*** Source material Section Begins ***
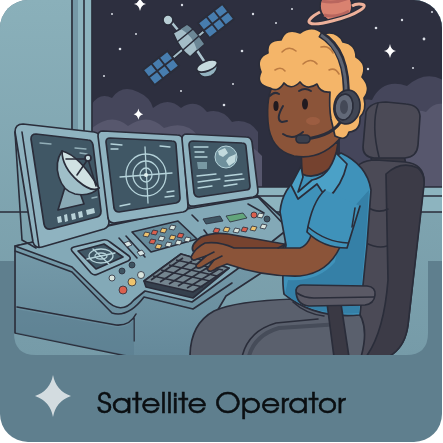
<!DOCTYPE html>
<html lang="en">
<head>
<meta charset="utf-8">
<title>Satellite Operator</title>
<style>
:root{--card:#5f7f8e;--ink:#2a2d3a;--wall:#83a8b3;--frame:#8db4bf;--night:#2d2f3f;--cloud:#45465b;--cloud2:#57576d;--metal:#8fb3c0;--metal-dark:#6d93a2;--screen:#405765;--glow:#b5d3da;--skin:#8b5439;--hair:#f4b569;--shirt:#3f92ba;--chair:#4b4a56;--pants:#5a606d}
*{box-sizing:border-box}
html,body{margin:0;width:443px;height:443px;overflow:hidden;background:#fff}
.card{position:relative;width:442px;height:442px;border-radius:28px;overflow:hidden;background:var(--card)}
.scene,.caption{position:absolute;left:0;display:block}
.scene{top:0}
.caption{top:355px}
.line{fill:none;stroke:var(--ink);stroke-width:1.6;stroke-linecap:round;stroke-linejoin:round}
.shape{stroke:var(--ink);stroke-width:1.7;stroke-linejoin:round;stroke-linecap:round}
.glow{fill:none;stroke:var(--glow);stroke-width:1.3;stroke-linecap:round}
.title{font-family:"TeX Gyre Adventor","Lato",sans-serif;font-size:28px;fill:#0b0f12;stroke:#0b0f12;stroke-width:.5}
</style>
</head>
<body>
<main class="card">
<svg class="scene" width="443" height="356" viewBox="0 0 443 356" role="img" aria-label="Illustration of a satellite operator working at a control console">
<defs>
<clipPath id="scene-area"><path d="M0 0H443V261H428V333Q428 355 406 355H36Q14 355 14 333V261H0Z"/></clipPath>
<clipPath id="window-area"><rect x="92" y="0" width="351" height="187"/></clipPath>
<path id="sparkle" d="M0-7Q1-1 6 0Q1 1 0 7Q-1 1-6 0Q-1-1 0-7Z" fill="#fff"/>
<linearGradient id="wall-shade" x1="0" y1="0" x2="0" y2="1"><stop offset="0" stop-color="#8ab0ba"/><stop offset="1" stop-color="#769ba8"/></linearGradient>
<linearGradient id="desk-shade" x1="0" y1="0" x2="0" y2="1"><stop offset="0" stop-color="#7ca2b0"/><stop offset="1" stop-color="#65899a"/></linearGradient>
<g id="solar-panel"><rect class="shape" x="-13" y="-8" width="26" height="16" fill="#477daf"/><path class="line" stroke-width="1" d="M-13 0H13M-4-8V8M4-8V8"/></g>
<g id="keys"><path d="M0 0l5 1-2 4-5-1z"/></g>
</defs>
<g clip-path="url(#scene-area)">
<rect width="443" height="356" fill="url(#wall-shade)"/>

<g id="window">
<rect x="92" width="351" height="187" fill="var(--night)"/>
<g clip-path="url(#window-area)">
<path d="M92 104Q100 92 112 98Q122 84 138 92Q150 97 153 108Q168 96 181 108Q196 98 207 112Q222 108 232 122Q248 118 258 132V187H92ZM340 130Q350 96 372 100Q383 78 407 86Q425 70 443 80V187H340Z" fill="var(--cloud)"/>
<path d="M92 128Q112 112 128 126Q148 112 164 128Q186 120 198 136Q220 130 234 146Q250 142 262 156V187H92ZM396 130Q408 106 426 112Q434 102 443 104V187H380Z" fill="var(--cloud2)"/>
<g fill="#d9dde5"><circle cx="112" cy="14" r="1"/><circle cx="120" cy="49" r="1.3"/><circle cx="104" cy="76" r="1"/><circle cx="136" cy="34" r="1"/><circle cx="182" cy="5" r="1.2"/><circle cx="242" cy="51" r="1.3"/><circle cx="233" cy="84" r="1"/><circle cx="253" cy="14" r="1.2"/><circle cx="276" cy="23" r="1"/><circle cx="181" cy="91" r="1"/><circle cx="224" cy="105" r="1.3"/><circle cx="376" cy="28" r="1.3"/><circle cx="402" cy="20" r="1.2"/><circle cx="424" cy="39" r="1.4"/><circle cx="413" cy="68" r="1"/><circle cx="368" cy="69" r="1.2"/><circle cx="432" cy="12" r="1"/><circle cx="292" cy="9" r="1"/></g>
<use href="#sparkle" x="140" y="4"/><use href="#sparkle" x="390" y="51"/><use href="#sparkle" x="138" y="114" transform="translate(28 23) scale(.8)"/>
</g>
<path class="shape" d="M72-2H92V187H443V212H72Z" fill="var(--frame)"/>
<path class="line" d="M84 0V196H443M0 212H72"/>
<path d="M73 0H78V211H73Z" fill="#7598a6"/>
</g>

<g id="planet">
<circle class="shape" cx="336" cy="6" r="16" fill="#d98270"/>
<path d="M322 1Q335 4 349-2M324 15Q337 18 349 11" fill="none" stroke="#b9665e" stroke-width="3"/>
<path d="M320 12C300 23 309 27 332 21C357 15 373 4 359 4Q355 4 352 6" fill="none" stroke="var(--ink)" stroke-width="5.5"/>
<path d="M320 12C300 23 309 27 332 21C357 15 373 4 359 4Q355 4 352 6" fill="none" stroke="#edb09a" stroke-width="3"/>
</g>

<g id="satellite">
<path d="M162 67L215 22" stroke="#222631" stroke-width="4"/><path d="M162 67L215 22" stroke="#a5bdc8" stroke-width="2"/>
<use href="#solar-panel" transform="translate(161 68) rotate(-38) scale(1.2)"/>
<use href="#solar-panel" transform="translate(216 21) rotate(-38) scale(1.2)"/>
<path class="line" d="M178 30L168 18M196 49L206 64" style="stroke:#adc5cf;stroke-width:2.5"/>
<path class="shape" d="M173 33L187 25Q193 28 204 44L190 57Q180 50 173 33Z" fill="#a4bdc7"/>
<path d="M187 25Q193 28 204 44L197 50Q193 36 181 29Z" fill="#6c8796"/>
<path class="line" d="M177 42L193 29M183 50L199 36"/>
<circle class="shape" cx="168" cy="20" r="5" fill="#b8ced5"/>
<path class="shape" d="M197 70Q201 80 211 76Q219 72 217 62Z" fill="#92b2bf"/>
<ellipse class="shape" cx="207" cy="66" rx="11" ry="5" fill="#c6dade" transform="rotate(-21 207 66)"/>
</g>

<g id="console">
<path class="shape" d="M15 246L190 207L258 196L292 226L278 262L226 296L206 330V357H132L15 333Z" fill="url(#desk-shade)"/>
<path class="shape" d="M15 246L187 209L258 197L288 229L236 270L192 302L145 291L134 300Q121 316 105 299L72 267Z" fill="#83a9b7"/>
<path class="line" d="M15 251L72 272L112 313Q128 318 144 297L193 309L232 283M17 307L116 325Q130 326 136 314M134 341V318"/>
<path d="M16 309L116 327Q128 328 134 319V357L16 333Z" fill="#587c8d" opacity=".5"/>

<g id="left-monitor">
<path class="shape" d="M15 132Q15 124 23 124L94 132Q100 133 101 139L109 222Q109 227 104 229L42 247Q35 249 33 242Z" fill="var(--metal)"/>
<path class="line" d="M15 132L22 240L36 248M22 132L39 247"/>
<path class="shape" d="M31 139Q31 134 36 134L88 140Q92 140 93 145L101 211Q101 216 97 217L51 229Q45 230 44 224Z" fill="var(--screen)"/>
<path class="glow" d="M40 143L51 144M75 148L86 149M80 153L87 154M88 185L95 184M90 191L96 190M92 198L97 197" opacity=".7"/>
<path class="shape" d="M65 187L58 210L84 204L78 187Z" fill="#8aaab5"/>
<path class="shape" d="M62 151C52 166 59 190 75 194Q90 197 99 188Z" fill="#9fbfc8"/>
<path class="shape" d="M62 151Q79 155 99 188Q92 193 78 181Q62 167 62 151Z" fill="#d0e2e3"/>
<path class="line" d="M77 175L88 159M66 159L88 159L96 186"/><circle class="shape" cx="88" cy="158" r="3" fill="#c5dade"/>
<path d="M57 217l4-1 1 6-4 1zM64 215l3-1 1 7-3 1zM71 214l4-1 1 6-4 1zM78 212l4-1 1 6-4 1zM86 210l8-2 1 5-8 2z" fill="#b7d1d7"/>
</g>

<g id="center-monitor">
<path class="shape" d="M98 136Q98 131 103 131L177 135Q182 135 183 140L188 206Q188 211 183 212L114 223Q109 223 108 218Z" fill="var(--metal)"/>
<path class="shape" d="M106 142Q106 138 110 138L172 141Q176 141 176 145L180 198Q180 202 176 203L119 212Q115 212 114 208Z" fill="var(--screen)"/>
<g class="glow"><ellipse cx="146" cy="175" rx="20" ry="21"/><ellipse cx="146" cy="175" rx="13" ry="14"/><ellipse cx="146" cy="175" rx="6" ry="7"/><path d="M145 147L148 203M120 177L172 173M111 144L122 145M111 149L118 149M160 146L170 147M120 206L130 204M165 197L174 196M167 192L174 191"/></g>
<circle cx="146" cy="175" r="2" fill="#deeeee"/>
</g>

<g id="right-monitor">
<path class="shape" d="M182 139Q182 134 187 134L246 137Q251 137 252 142L258 191Q258 196 253 197L194 206Q188 207 188 202Z" fill="var(--metal)"/>
<path class="shape" d="M189 145Q189 141 193 141L242 143Q246 143 246 147L250 186Q250 190 246 190L199 197Q195 197 194 193Z" fill="var(--screen)"/>
<circle cx="226" cy="157" r="11" fill="#6f909c" stroke="var(--glow)"/>
<path d="M218 151L225 148L228 153L223 157L219 155ZM229 157L236 154L235 162L229 166L226 161Z" fill="#c2dadd"/>
<path class="glow" d="M194 147H208M195 152H204M195 157H207M197 176L216 174M198 182L220 179M198 188L212 186M225 176L242 174M225 181L244 179M224 186L237 184"/>
<path d="M197 162h10v7h-9z" fill="#7898a3"/>
</g>

<g id="radar-panel">
<path class="shape" d="M72 251Q70 248 74 247L103 240Q107 239 110 242L129 256Q132 259 128 261L98 274Q94 276 91 273Z" fill="var(--metal)"/>
<path class="shape" d="M78 251L104 244L123 257L96 269Z" fill="var(--screen)"/>
<g class="glow"><ellipse cx="101" cy="256" rx="12" ry="7"/><ellipse cx="101" cy="256" rx="6" ry="3"/><path d="M87 259L115 253M93 249L109 264"/></g>
</g>

<g id="controls">
<path class="shape" d="M132 232L178 221L197 239L151 252Z" fill="#668b9b"/>
<g stroke="var(--ink)" stroke-width=".8">
<g fill="#eec36d"><use href="#keys" x="145" y="232"/><use href="#keys" x="162" y="228"/><use href="#keys" x="171" y="235"/><use href="#keys" x="157" y="244"/></g>
<g fill="#d9604e"><use href="#keys" x="153" y="230"/><use href="#keys" x="179" y="233"/><use href="#keys" x="151" y="239"/></g>
<g fill="#d8e4dd"><use href="#keys" x="171" y="225"/><use href="#keys" x="160" y="236"/><use href="#keys" x="167" y="242"/><use href="#keys" x="177" y="240"/><use href="#keys" x="186" y="237"/></g>
<path d="M226 216L243 213L247 218L230 222Z" fill="#62a57b"/><path d="M203 219L220 216L223 221L206 224Z" fill="#3f5562"/>
<g fill="#d9604e"><circle cx="123" cy="290" r="4"/><circle cx="254" cy="215" r="3"/><use href="#keys" x="215" y="228"/><use href="#keys" x="243" y="227"/></g>
<g fill="#eec36d"><circle cx="132" cy="282" r="4"/><use href="#keys" x="225" y="227"/><use href="#keys" x="252" y="226"/></g>
<g fill="#d8e4dd"><circle cx="141" cy="275" r="3.5"/><circle cx="112" cy="278" r="3"/><use href="#keys" x="235" y="228"/><use href="#keys" x="262" y="224"/><use href="#keys" x="259" y="213"/></g>
<g fill="#3e5360"><circle cx="122" cy="271" r="3"/><circle cx="132" cy="265" r="3"/><circle cx="267" cy="219" r="3"/></g>
</g>
<path class="line" d="M119 238L137 258M126 236L145 257M204 230L207 234M248 204L264 213M192 215L198 221"/>
<path d="M124 243l5-2 3 4-5 2zM137 252l5-2 3 4-5 2z" fill="#d7e5e5" stroke="var(--ink)" stroke-width=".8"/>
</g>

<g id="keyboard">
<path class="shape" d="M144 281L181 254L229 268L193 298L146 287Z" fill="#35404d"/>
<path class="shape" d="M144 281L181 254L229 268L193 292Z" fill="#74858f"/>
<path d="M151 280L183 258M160 282L192 261M169 284L201 264M178 286L210 266M187 288L219 269M153 276L203 287M161 270L210 281M169 265L217 276M176 260L223 270" stroke="var(--ink)" stroke-width="1.7"/>
</g>
</g>

<g id="chair">
<path class="shape" d="M370 150L403 148L408 178L374 178Z" fill="#383843"/>
<path class="shape" d="M366 112Q370 102 386 102L406 104Q419 105 420 116L418 145Q417 157 405 158L374 158Q363 157 363 147Z" fill="var(--chair)"/>
<path class="line" d="M378 103Q371 126 379 157"/>
<path class="shape" d="M352 176Q356 160 376 160L405 162Q424 164 424 181L408 325Q405 348 388 357H335L352 300Z" fill="var(--chair)"/>
<path class="shape" d="M386 174Q401 160 418 168Q425 174 424 185L408 325Q405 348 388 357H366Q384 332 388 280Z" fill="#3c3b47"/>
<path class="line" d="M367 207Q378 214 388 209M366 243Q378 249 387 246"/>
</g>

<g id="operator">
<path class="shape" d="M190 357Q190 324 214 311Q235 301 294 299L353 306Q371 322 361 357Z" fill="var(--pants)"/>
<path class="line" d="M242 357Q248 331 276 323L318 319M293 302Q306 314 324 316"/>
<path d="M249 356Q255 335 279 328L340 324" fill="none" stroke="#464c59" stroke-width="4"/>
<path class="shape" d="M302 175Q282 188 280 212L286 245Q281 276 284 294Q314 319 360 315L367 245L371 190Q367 165 341 153Z" fill="var(--shirt)"/>
<path d="M342 220L335 262Q318 282 288 280L285 294Q314 317 359 313L366 236L369 190Z" fill="#3580a7"/>
<path class="shape" d="M301 145L302 174Q316 181 334 165L338 143Z" fill="#75422f"/>
<path class="shape" d="M301 166L303 177L298 192L312 180Q329 177 336 153L347 164Q342 186 327 199L317 184L298 199L291 185Z" fill="#4ba1c7"/>
<path class="shape" d="M284 244L228 234Q213 232 201 237Q190 245 193 251L211 251L224 259L280 264Z" fill="#77432f"/>
<path class="shape" d="M313 226Q311 244 300 248L234 248Q219 241 205 243Q195 248 191 257Q192 262 197 259L206 256L196 265Q196 270 202 267L214 260L207 269Q210 274 217 268L227 264Q264 277 300 276Q328 273 340 247L346 231Z" fill="var(--skin)"/>
<path class="line" d="M206 256L214 252M214 260L222 256M284 245L278 248"/>
<path class="shape" d="M325 190Q312 202 307 232Q323 248 347 248L360 206" fill="var(--shirt)"/>
<path class="line" d="M308 227Q326 242 348 243M355 208L352 227"/>

<path class="shape" d="M274 83Q266 96 268 122Q270 150 294 156Q322 161 342 136L348 90L326 62L285 66Z" fill="var(--skin)"/>
<path class="shape" d="M270 88Q255 85 261 72Q255 58 268 53Q266 40 281 40Q286 27 300 33Q313 24 323 34Q337 30 343 42Q356 44 356 57Q368 64 362 77Q372 88 364 98Q367 110 360 117Q361 131 349 132Q346 142 335 136L331 119Q329 107 330 92Q320 93 317 84Q307 91 300 82Q291 91 284 83Q278 93 270 88Z" fill="var(--hair)"/>
<path class="line" d="M282 52Q289 45 296 51M303 64Q311 57 317 64M321 47Q329 45 333 53M275 70Q281 66 285 71M329 70Q335 67 339 74" style="stroke:#bd7c42"/>
<ellipse cx="276" cy="106" rx="2.6" ry="5" fill="#211a1f"/><ellipse cx="305" cy="104" rx="3" ry="5.5" fill="#211a1f"/>
<path class="line" d="M270 96Q274 91 279 94M299 91Q305 87 311 91M283 106Q275 120 282 122L287 121M283 134Q293 141 303 132" style="stroke-width:2"/>
<ellipse cx="313" cy="121" rx="7" ry="4" fill="#a86446" opacity=".6"/>
<g id="headset">
<path d="M320 34Q349 50 346 101" fill="none" stroke="var(--ink)" stroke-width="7"/><path d="M321 35Q347 52 346 96" fill="none" stroke="#5e6573" stroke-width="3"/>
<path d="M343 118Q334 136 305 139" fill="none" stroke="var(--ink)" stroke-width="3"/>
<ellipse class="shape" cx="347" cy="107" rx="13" ry="17" fill="#414654" transform="rotate(8 347 107)"/>
<ellipse class="shape" cx="344" cy="107" rx="9" ry="13" fill="#626978" transform="rotate(8 344 107)"/>
<ellipse cx="344" cy="107" rx="4" ry="7" fill="#444957"/>
<rect class="shape" x="296" y="135" width="14" height="8" rx="4" fill="#3b3f4c"/>
</g>
</g>

<g id="armrest">
<path class="shape" d="M327 303L341 304L349 357H334Z" fill="#3a3944"/>
<path class="shape" d="M296 290Q297 285 303 285L367 286Q376 287 375 295Q374 304 365 305L309 306Q296 305 296 290Z" fill="#5a5965"/>
<path class="line" d="M297 293Q304 298 314 298L374 297"/>
</g>
</g>
</svg>
<svg class="caption" width="443" height="87" viewBox="0 0 443 87">
<path d="M53 20Q56 36 71 41Q56 46 53 62Q50 46 35 41Q50 36 53 20Z" fill="#d3dce0"/>
<text class="title" x="97" y="58" textLength="249" lengthAdjust="spacingAndGlyphs">Satellite Operator</text>
</svg>
</main>
</body>
</html>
*** Source material Section Ends ***
* What needs to be done: Everything from the line with "136Q98 131 103" through the line with "142Q106 138 110" should be written out exactly as it appears above, end lines included, and nothing outside that range.

* Reply:
<path class="shape" d="M98 136Q98 131 103 131L177 135Q182 135 183 140L188 206Q188 211 183 212L114 223Q109 223 108 218Z" fill="var(--metal)"/>
<path class="shape" d="M106 142Q106 138 110 138L172 141Q176 141 176 145L180 198Q180 202 176 203L119 212Q115 212 114 208Z" fill="var(--screen)"/>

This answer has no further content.